Home » Gases and vapors continue to pose hazards on oil and gas well sites during gauging, fluid transfer, and disposal
A previous NIOSHreport (2016)1 described the death of nine oil and gas extraction workers that occurred during gauging or sampling activities at open thief hatches on crude oil storage tanks. Hydrocarbon gases and vapors (HGVs) and associated oxygen displacement were the primary or contributory factors in these fatalities. Additionally, wellsite exposure assessments conducted by OSHA and NIOSH identified HGVs at open thief hatches in concentrations that were immediately dangerous to life or health (IDLH) and in excess of the lower explosive limit (LEL), creating a chance for fires and explosions. It has been demonstrated that HGVs can build up under pressure and rapidly escape when thief hatches of production, flowback, and other tanks are opened, creating a highly flammable and oxygen-deficient environment, even in areas not considered to be a confined space. Acute exposure to HGVs can have narcotic effects on workers (i.e. dizziness, disorientation) as well as affect the eyes, lungs, and central nervous system. The simultaneous exposure of HGVs combined with a low oxygen atmosphere may also pose a risk for sudden cardiac death, especially in individuals with pre-existing coronary artery disease. In addition to HGVs, hydrogen sulfide (H2S), a widely recognized hazard in the oil and gas extraction industry, continues to persist as a cause of death among workers2. Hydrogen sulfide is naturally present in some oil and gas deposits and may be produced as a by-product of the desulfurization process of these fuels. Workers in all operations during oil and natural gas exploration and production may be exposed to H2S. This blog provides an update on fatalities, injuries, and exposures associated with hazardous gases and vapors (HGVs and H2S) in the oil and gas extraction industry, and alerts employers to exposures that can occur while working around oil and gas process fluids.

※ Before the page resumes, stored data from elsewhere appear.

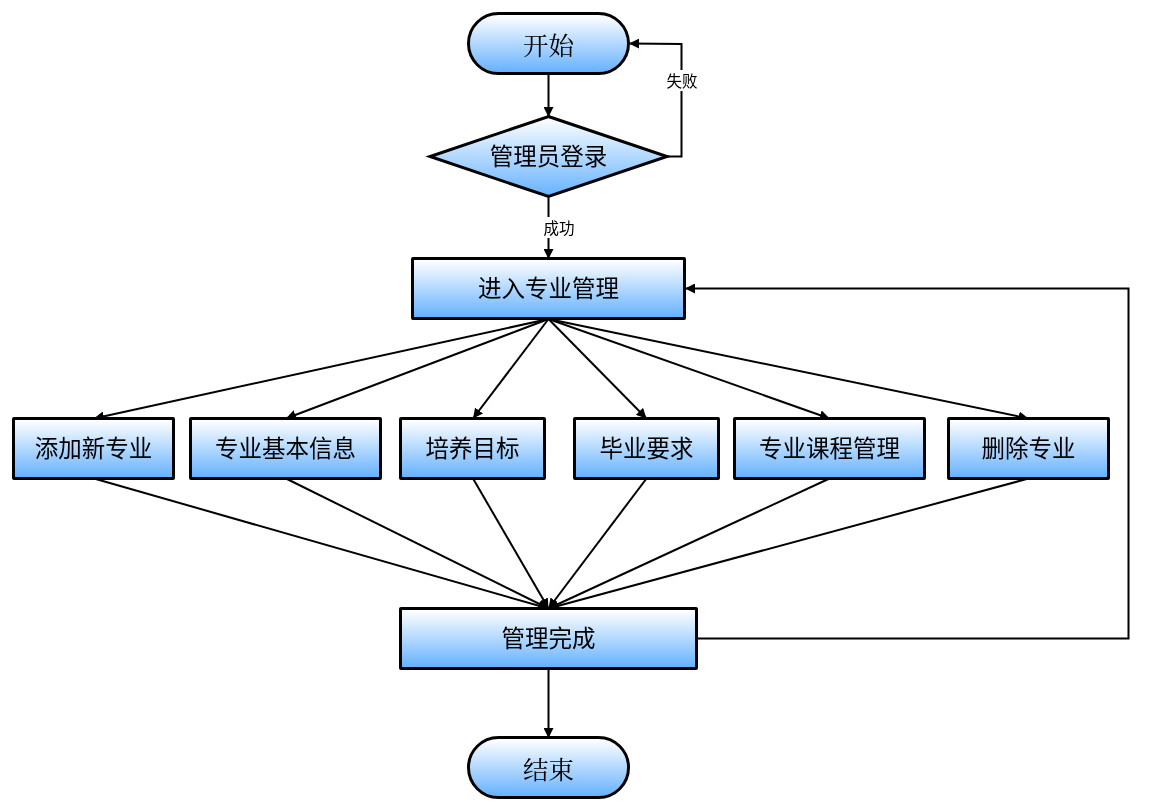
<!DOCTYPE html>
<html lang="zh-CN">
<head>
<meta charset="utf-8">
<title>专业管理流程图</title>
<style>
:root {
  --paper: #ffffff;
  --ink: #000000;
  --node-top: #ffffff;
  --node-bottom: #66b2ff;
}
* { box-sizing: border-box; }
html, body { margin: 0; height: 100%; overflow: hidden; background: var(--paper); }
.flowchart {
  position: relative;
  width: 1149px;
  height: 811px;
  overflow: hidden;
  background: var(--paper);
  color: var(--ink);
  font-family: "Noto Sans CJK SC", "Noto Sans CJK JP", sans-serif;
}
.connectors { position: absolute; left: 0; top: 0; }
.connectors .lines { fill: none; stroke: var(--ink); stroke-width: 2; }
.node {
  position: absolute;
  display: flex;
  align-items: center;
  justify-content: center;
  height: 63px;
  padding-bottom: 2px;
  border: 3px solid var(--ink);
  border-radius: 2px;
  background: linear-gradient(var(--node-top), var(--node-bottom)) padding-box;
  font-size: 23.5px;
  line-height: 1;
  white-space: nowrap;
}
.terminal {
  left: 467px;
  width: 163px;
  border-radius: 32px;
  padding: 2px 0 0;
  font-family: "Noto Serif CJK SC", "Noto Serif CJK JP", serif;
  font-size: 25.5px;
}
.start { top: 12px; }
.end { top: 736px; }
.decision {
  left: 428px;
  top: 115px;
  width: 241px;
  height: 83px;
  border: 0;
  background: none;
}
.enter { left: 411px; top: 257px; width: 275px; }
.done { left: 399px; top: 607px; width: 299px; }
.tasks {
  position: absolute;
  left: 12px;
  top: 417px;
  display: grid;
  grid-template-columns: 163px 193px 147px 147px 193px 163px;
  column-gap: 14px;
}
.tasks .node { position: relative; }
.tasks .basics { left: 0; }
.tasks .goals { left: 3px; }
.tasks .requirements { left: 16px; }
.tasks .courses { left: 15px; }
.tasks .remove { left: 22px; }
.branch {
  position: absolute;
  width: 32px;
  height: 21px;
  background: var(--paper);
  font-size: 15.5px;
  line-height: 21px;
  text-align: center;
  white-space: nowrap;
}
.failure { left: 666px; top: 70px; }
.success { left: 543px; top: 217px; }
</style>
</head>
<body>
<main class="flowchart">
  <svg class="connectors" width="1149" height="811" viewBox="0 0 1149 811" aria-hidden="true">
    <defs>
      <linearGradient id="node-fill" x1="0" y1="0" x2="0" y2="1">
        <stop offset="0" stop-color="var(--node-top)"/>
        <stop offset="1" stop-color="var(--node-bottom)"/>
      </linearGradient>
      <marker id="arrow" viewBox="0 0 10 10" refX="10" refY="5" markerWidth="10" markerHeight="10" markerUnits="userSpaceOnUse" orient="auto">
        <polygon points="0,0 10,5 0,10"/>
      </marker>
    </defs>
    <g class="lines" marker-end="url(#arrow)">
      <g class="main-flow">
        <path d="M548.5 74V117" marker-end="url(#arrow)"/>
        <path d="M548.5 197V259" marker-end="url(#arrow)"/>
        <path d="M548.5 669V738" marker-end="url(#arrow)"/>
      </g>
      <g class="return-flow">
        <path d="M667 156.5H681.5V44L629 43.5" marker-end="url(#arrow)"/>
        <path d="M697 638.5H1128.5V288.5H685" marker-end="url(#arrow)"/>
      </g>
      <g class="to-tasks">
        <path d="M548.5 319L94 418.5" marker-end="url(#arrow)"/>
        <path d="M548.5 319L286 418.5" marker-end="url(#arrow)"/>
        <path d="M548.5 319L473 418.5" marker-end="url(#arrow)"/>
        <path d="M548.5 319L646.5 418.5" marker-end="url(#arrow)"/>
        <path d="M548.5 319L829.5 418.5" marker-end="url(#arrow)"/>
        <path d="M548.5 319L1028.5 418.5" marker-end="url(#arrow)"/>
      </g>
      <g class="from-tasks">
        <path d="M94 478.5L548.5 608.5" marker-end="url(#arrow)"/>
        <path d="M286 478.5L548.5 608.5" marker-end="url(#arrow)"/>
        <path d="M473 478.5L548.5 608.5" marker-end="url(#arrow)"/>
        <path d="M646.5 478.5L548.5 608.5" marker-end="url(#arrow)"/>
        <path d="M829.5 478.5L548.5 608.5" marker-end="url(#arrow)"/>
        <path d="M1028.5 478.5L548.5 608.5" marker-end="url(#arrow)"/>
      </g>
    </g>
    <polygon class="decision-shape" points="548.5,116.5 667,156.5 548.5,196.5 430,156.5" fill="url(#node-fill)" stroke="var(--ink)" stroke-width="3" stroke-miterlimit="10"/>
  </svg>

  <div class="node terminal start">开始</div>
  <div class="node decision">管理员登录</div>
  <div class="branch failure">失败</div>
  <div class="branch success">成功</div>
  <div class="node enter">进入专业管理</div>

  <section class="tasks">
    <div class="node add">添加新专业</div>
    <div class="node basics">专业基本信息</div>
    <div class="node goals">培养目标</div>
    <div class="node requirements">毕业要求</div>
    <div class="node courses">专业课程管理</div>
    <div class="node remove">删除专业</div>
  </section>

  <div class="node done">管理完成</div>
  <div class="node terminal end">结束</div>
</main>
</body>
</html>
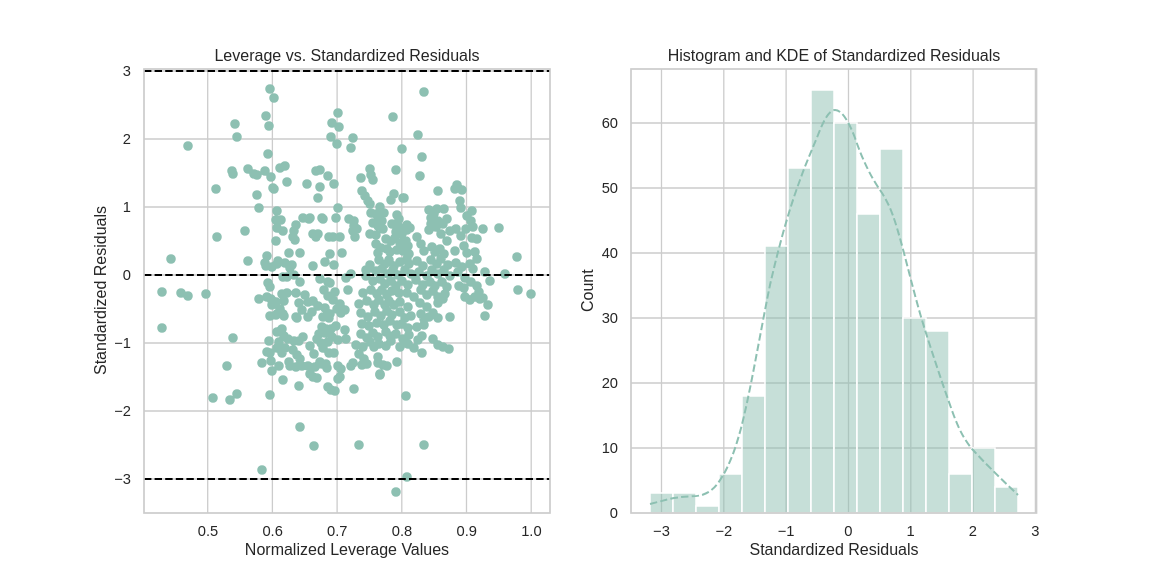
<!DOCTYPE html>
<html lang="en">
<head>
<meta charset="utf-8">
<title>Residual diagnostics</title>
<style>
:root { --ink: #262626; --grid: #cccccc; --mint: #8dc0b2; --paper: #ffffff; --limit: #000000; }
* { box-sizing: border-box; margin: 0; padding: 0; }
body { width: 1152px; height: 576px; overflow: hidden; background: var(--paper); color: var(--ink); font: 16px/20px "Liberation Sans", Arial, sans-serif; }
.charts { display: flex; gap: 28px; width: 1152px; height: 576px; padding: 45px 0 0 91px; overflow: hidden; }
.chart { display: grid; grid-template-columns: 20px 33px 406px; grid-template-rows: 24px 444px 27px 20px; flex: none; }
.chart h2 { grid-area: 1 / 3; font-size: 16px; font-weight: 400; line-height: 21px; text-align: center; white-space: nowrap; }
.y-title { grid-area: 2 / 1; writing-mode: vertical-rl; transform: rotate(180deg); text-align: center; }
.x-title { grid-area: 4 / 3; text-align: center; }
.plot { grid-area: 2 / 3; width: 406px; height: 444px; overflow: visible; }
.ticks { display: flex; list-style: none; font-size: 14.7px; }
.ticks li { flex: none; }
.y-ticks { grid-area: 2 / 2; flex-direction: column; height: 444px; padding-right: 13px; text-align: right; }
.x-ticks { grid-area: 3 / 3; text-align: center; line-height: 36px; }
.leverage .y-ticks { margin-top: -32px; line-height: 68px; }
.leverage .x-ticks { margin-left: 31.6px; }
.leverage .x-ticks li { width: 64.7px; }
.histogram .y-ticks { margin-top: 21.5px; line-height: 65px; }
.histogram .x-ticks { margin-left: -0.7px; }
.histogram .x-ticks li { width: 62.3px; }
.grid { fill: none; stroke: var(--grid); stroke-width: 1.3; }
.frame { fill: none; stroke: var(--grid); stroke-width: 1.7; }
.points { fill: none; stroke: var(--mint); stroke-width: 9.6; stroke-linecap: round; }
.limits { fill: none; stroke: var(--limit); stroke-width: 2; stroke-dasharray: 7.4 3.2; }
.bars { fill: var(--mint); fill-opacity: .5; stroke: var(--paper); stroke-width: 1.5; }
.density { fill: none; stroke: var(--mint); stroke-width: 2; stroke-dasharray: 7.4 3.2; }
</style>
</head>
<body>
<main class="charts">
<section class="chart leverage">
<h2>Leverage vs. Standardized Residuals</h2>
<p class="y-title">Standardized Residuals</p>
<ul class="ticks y-ticks"><li>3</li><li>2</li><li>1</li><li>0</li><li>−1</li><li>−2</li><li>−3</li></ul>
<svg class="plot" viewBox="144 69 406 444" role="img" aria-label="Scatter plot of leverage against standardized residuals">
<path class="grid" d="M207.7 69V513M272.4 69V513M337.1 69V513M401.8 69V513M466.5 69V513M531.2 69V513M144 71H550M144 139H550M144 207H550M144 275H550M144 343H550M144 411H550M144 479H550"/>
<g class="points">
<path d="M188 146h0M235 124h0M237 137h0M270 89h0M274 98h0M266 116h0M269 126h0M268 154h0M216 189h0M232 171h0M233 174h0M248 169h0M254 174h0M257 175h0M265 171h0M271 177h0M280 168h0M285 166h0M287 182h0M273 188h0M274 189h0M257 195h0M259 208h0M245 231h0M248 261h0M217 237h0M171 259h0M162 292h0M181 293h0M188 296h0M206 294h0M162 328h0M213 398h0M230 400h0M237 394h0M227 366h0M233 338h0M262 363h0M270 395h0M262 470h0M300 427h0M314 446h0M359 445h0M424 445h0M396 492h0M407 477h0M406 396h0"/>
<path d="M424 92h0M393 117h0M418 135h0M402 149h0M422 157h0M338 113h0M332 123h0M339 127h0M331 137h0M337 144h0M353 138h0M351 148h0M396 170h0M420 176h0M316 171h0M320 170h0M328 176h0M307 184h0M320 187h0M334 184h0M318 198h0M338 208h0M370 169h0M371 175h0M373 180h0M361 178h0M362 191h0M365 196h0M368 201h0M370 204h0M380 207h0M394 194h0M391 200h0M403 198h0M404 198h0M438 191h0M437 209h0M444 209h0M457 185h0M455 189h0M462 190h0M460 201h0M461 208h0M472 211h0M467 216h0M471 221h0M483 229h0M499 228h0M517 257h0M518 290h0M531 294h0M505 274h0M485 272h0M485 316h0M488 305h0M490 281h0"/>
<path d="M277 211h0M276 220h0M281 220h0M277 228h0M283 231h0M276 241h0M296 225h0M294 231h0M293 237h0M295 240h0M303 218h0M309 219h0M310 218h0M322 218h0M323 219h0M336 218h0M313 234h0M316 237h0M318 234h0M329 237h0M333 237h0M340 237h0M349 219h0M354 221h0M354 226h0M357 229h0M353 231h0M355 237h0M300 253h0M289 253h0M267 256h0M265 263h0M266 266h0M272 267h0M277 264h0M285 263h0M292 265h0M290 268h0M278 261h0M330 254h0M342 253h0M313 266h0M325 262h0M334 265h0M283 277h0M287 277h0M294 275h0M268 283h0M300 282h0M328 282h0M330 283h0M320 279h0M351 274h0M346 278h0M366 270h0M370 265h0M370 268h0M366 276h0M348 290h0"/>
<path d="M259 299h0M267 297h0M271 299h0M276 302h0M270 287h0M282 294h0M284 301h0M287 293h0M296 293h0M299 303h0M305 295h0M308 302h0M313 301h0M324 290h0M328 296h0M333 300h0M340 304h0M335 292h0M272 305h0M277 314h0M283 314h0M270 316h0M276 315h0M280 309h0M284 316h0M296 317h0M297 318h0M302 310h0M308 317h0M312 312h0M318 306h0M325 308h0M330 314h0M323 317h0M329 318h0M337 309h0M341 313h0M345 310h0M345 330h0M336 326h0M331 329h0M322 327h0M325 333h0M326 329h0M319 334h0M317 339h0M321 343h0M328 342h0M332 337h0M338 340h0M346 339h0M334 353h0M323 348h0M329 353h0M310 346h0M314 354h0M303 337h0M299 341h0M294 341h0M288 339h0M284 336h0M282 329h0M277 332h0M279 342h0M269 341h0M285 348h0M267 352h0M270 353h0M277 348h0M282 353h0M293 350h0M297 355h0M300 359h0M271 361h0M272 371h0M283 380h0M299 386h0M279 366h0M290 366h0M296 367h0M302 366h0M289 362h0M308 366h0M315 367h0M322 364h0M320 362h0M327 368h0M326 364h0M338 366h0M341 369h0M340 377h0M338 379h0M317 378h0M310 374h0M313 377h0M328 387h0M331 390h0M335 391h0M354 389h0M380 375h0"/>
<path d="M371 213h0M376 214h0M379 218h0M382 221h0M384 213h0M373 223h0M378 226h0M383 229h0M370 234h0M376 235h0M397 215h0M399 219h0M392 224h0M398 226h0M402 229h0M407 225h0M396 232h0M402 234h0M407 230h0M410 228h0M417 237h0M429 210h0M434 214h0M431 218h0M438 221h0M431 224h0M436 227h0M443 224h0M447 219h0M429 230h0M441 234h0M450 231h0M456 229h0M461 236h0M466 229h0M473 227h0M477 239h0M472 238h0M447 241h0M386 239h0M391 241h0M395 238h0M400 243h0M406 241h0M408 246h0M376 244h0M381 248h0M387 249h0M378 253h0M390 252h0M397 250h0M403 251h0M409 254h0M421 244h0M424 251h0M432 247h0M435 252h0M440 249h0M444 254h0M455 251h0M464 246h0M467 253h0M475 252h0M477 259h0M379 260h0M385 264h0M389 260h0M394 266h0M400 262h0M407 259h0M409 264h0M417 261h0M423 266h0M431 260h0M437 264h0M441 259h0M448 265h0M456 263h0M462 267h0M470 264h0M473 269h0"/>
<path d="M376 271h0M382 269h0M388 274h0M393 270h0M398 275h0M405 270h0M411 274h0M419 272h0M427 276h0M432 270h0M438 274h0M444 270h0M450 276h0M458 272h0M465 278h0M373 281h0M380 279h0M385 284h0M391 281h0M396 286h0M402 281h0M408 285h0M416 280h0M423 285h0M430 282h0M435 286h0M442 282h0M447 287h0M459 286h0M464 288h0M471 282h0M477 286h0M363 293h0M371 290h0M377 294h0M382 290h0M387 295h0M392 291h0M399 293h0M407 293h0M414 297h0M421 290h0M427 295h0M433 291h0M438 297h0M445 294h0M465 297h0M470 300h0M479 292h0M480 299h0M475 297h0M483 298h0M359 304h0M367 301h0M374 305h0M379 300h0M385 305h0M389 301h0M394 305h0M400 302h0M408 307h0M420 303h0M427 307h0M438 303h0M443 299h0"/>
<path d="M361 313h0M368 317h0M375 312h0M381 316h0M387 311h0M392 315h0M400 312h0M405 318h0M411 316h0M421 314h0M424 319h0M429 317h0M433 313h0M438 318h0M450 317h0M362 324h0M369 326h0M377 323h0M384 325h0M390 321h0M397 325h0M402 324h0M408 328h0M417 327h0M424 325h0M361 334h0M367 338h0M373 333h0M378 337h0M386 332h0M390 336h0M396 334h0M403 339h0M409 335h0M418 340h0M422 336h0M433 339h0M356 345h0M363 347h0M370 342h0M374 347h0M379 344h0M386 346h0M391 341h0M400 347h0M408 344h0M414 348h0M422 353h0M438 345h0M443 347h0M449 349h0M359 354h0M364 359h0M362 365h0M367 364h0M378 357h0M378 363h0M383 365h0M387 366h0M397 362h0M351 366h0M353 363h0M380 374h0"/>
</g>
<path class="limits" d="M144 71H550M144 275H550M144 479H550"/>
<rect class="frame" x="144" y="69" width="406" height="444"/>
</svg>
<ul class="ticks x-ticks"><li>0.5</li><li>0.6</li><li>0.7</li><li>0.8</li><li>0.9</li><li>1.0</li></ul>
<p class="x-title">Normalized Leverage Values</p>
</section>
<section class="chart histogram">
<h2>Histogram and KDE of Standardized Residuals</h2>
<p class="y-title">Count</p>
<ul class="ticks y-ticks"><li>60</li><li>50</li><li>40</li><li>30</li><li>20</li><li>10</li><li>0</li></ul>
<svg class="plot" viewBox="631 69 406 444" role="img" aria-label="Histogram with density curve of standardized residuals">
<path class="grid" d="M661.5 69V513M723.8 69V513M786.1 69V513M848.5 69V513M910.8 69V513M973.1 69V513M1035.4 69V513M631 123H1036M631 188H1036M631 253H1036M631 318H1036M631 383H1036M631 448H1036"/>
<g class="bars">
<rect x="650" y="493" width="23" height="20"/>
<rect x="673" y="493" width="23" height="20"/>
<rect x="696" y="506" width="23" height="7"/>
<rect x="719" y="474" width="23" height="39"/>
<rect x="742" y="396" width="23" height="117"/>
<rect x="765" y="246" width="23" height="267"/>
<rect x="788" y="168" width="23" height="345"/>
<rect x="811" y="90" width="23" height="423"/>
<rect x="834" y="123" width="23" height="390"/>
<rect x="857" y="214" width="23" height="299"/>
<rect x="880" y="149" width="23" height="364"/>
<rect x="903" y="318" width="23" height="195"/>
<rect x="926" y="331" width="23" height="182"/>
<rect x="949" y="474" width="23" height="39"/>
<rect x="972" y="448" width="23" height="65"/>
<rect x="995" y="487" width="23" height="26"/>
</g>
<path class="density" d="M650 504C658 502 665 500 674 498C686 496 694 497 702 495C711 492 716 487 722 477C730 464 737 446 744 416C752 382 761 329 770 285C778 250 788 212 800 180C806 163 812 150 818 135C825 117 830 110 835 110C842 110 849 122 855 138C863 161 871 177 880 190C887 200 892 211 897 228C906 258 914 295 925 330C933 355 943 386 954 416C960 432 966 442 973 450C982 460 999 477 1018 495"/>
<rect class="frame" x="631" y="69" width="405.5" height="444"/>
</svg>
<ul class="ticks x-ticks"><li>−3</li><li>−2</li><li>−1</li><li>0</li><li>1</li><li>2</li><li>3</li></ul>
<p class="x-title">Standardized Residuals</p>
</section>
</main>
</body>
</html>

Among the articles in the May 2020 issue of ISHN Magazine, we talk to some EHS experts on the state of the safety industry amid the pandemic, detail the benefits of a Respiratory Protection Program, look at how portable gas monitor technology has evolved, and much more.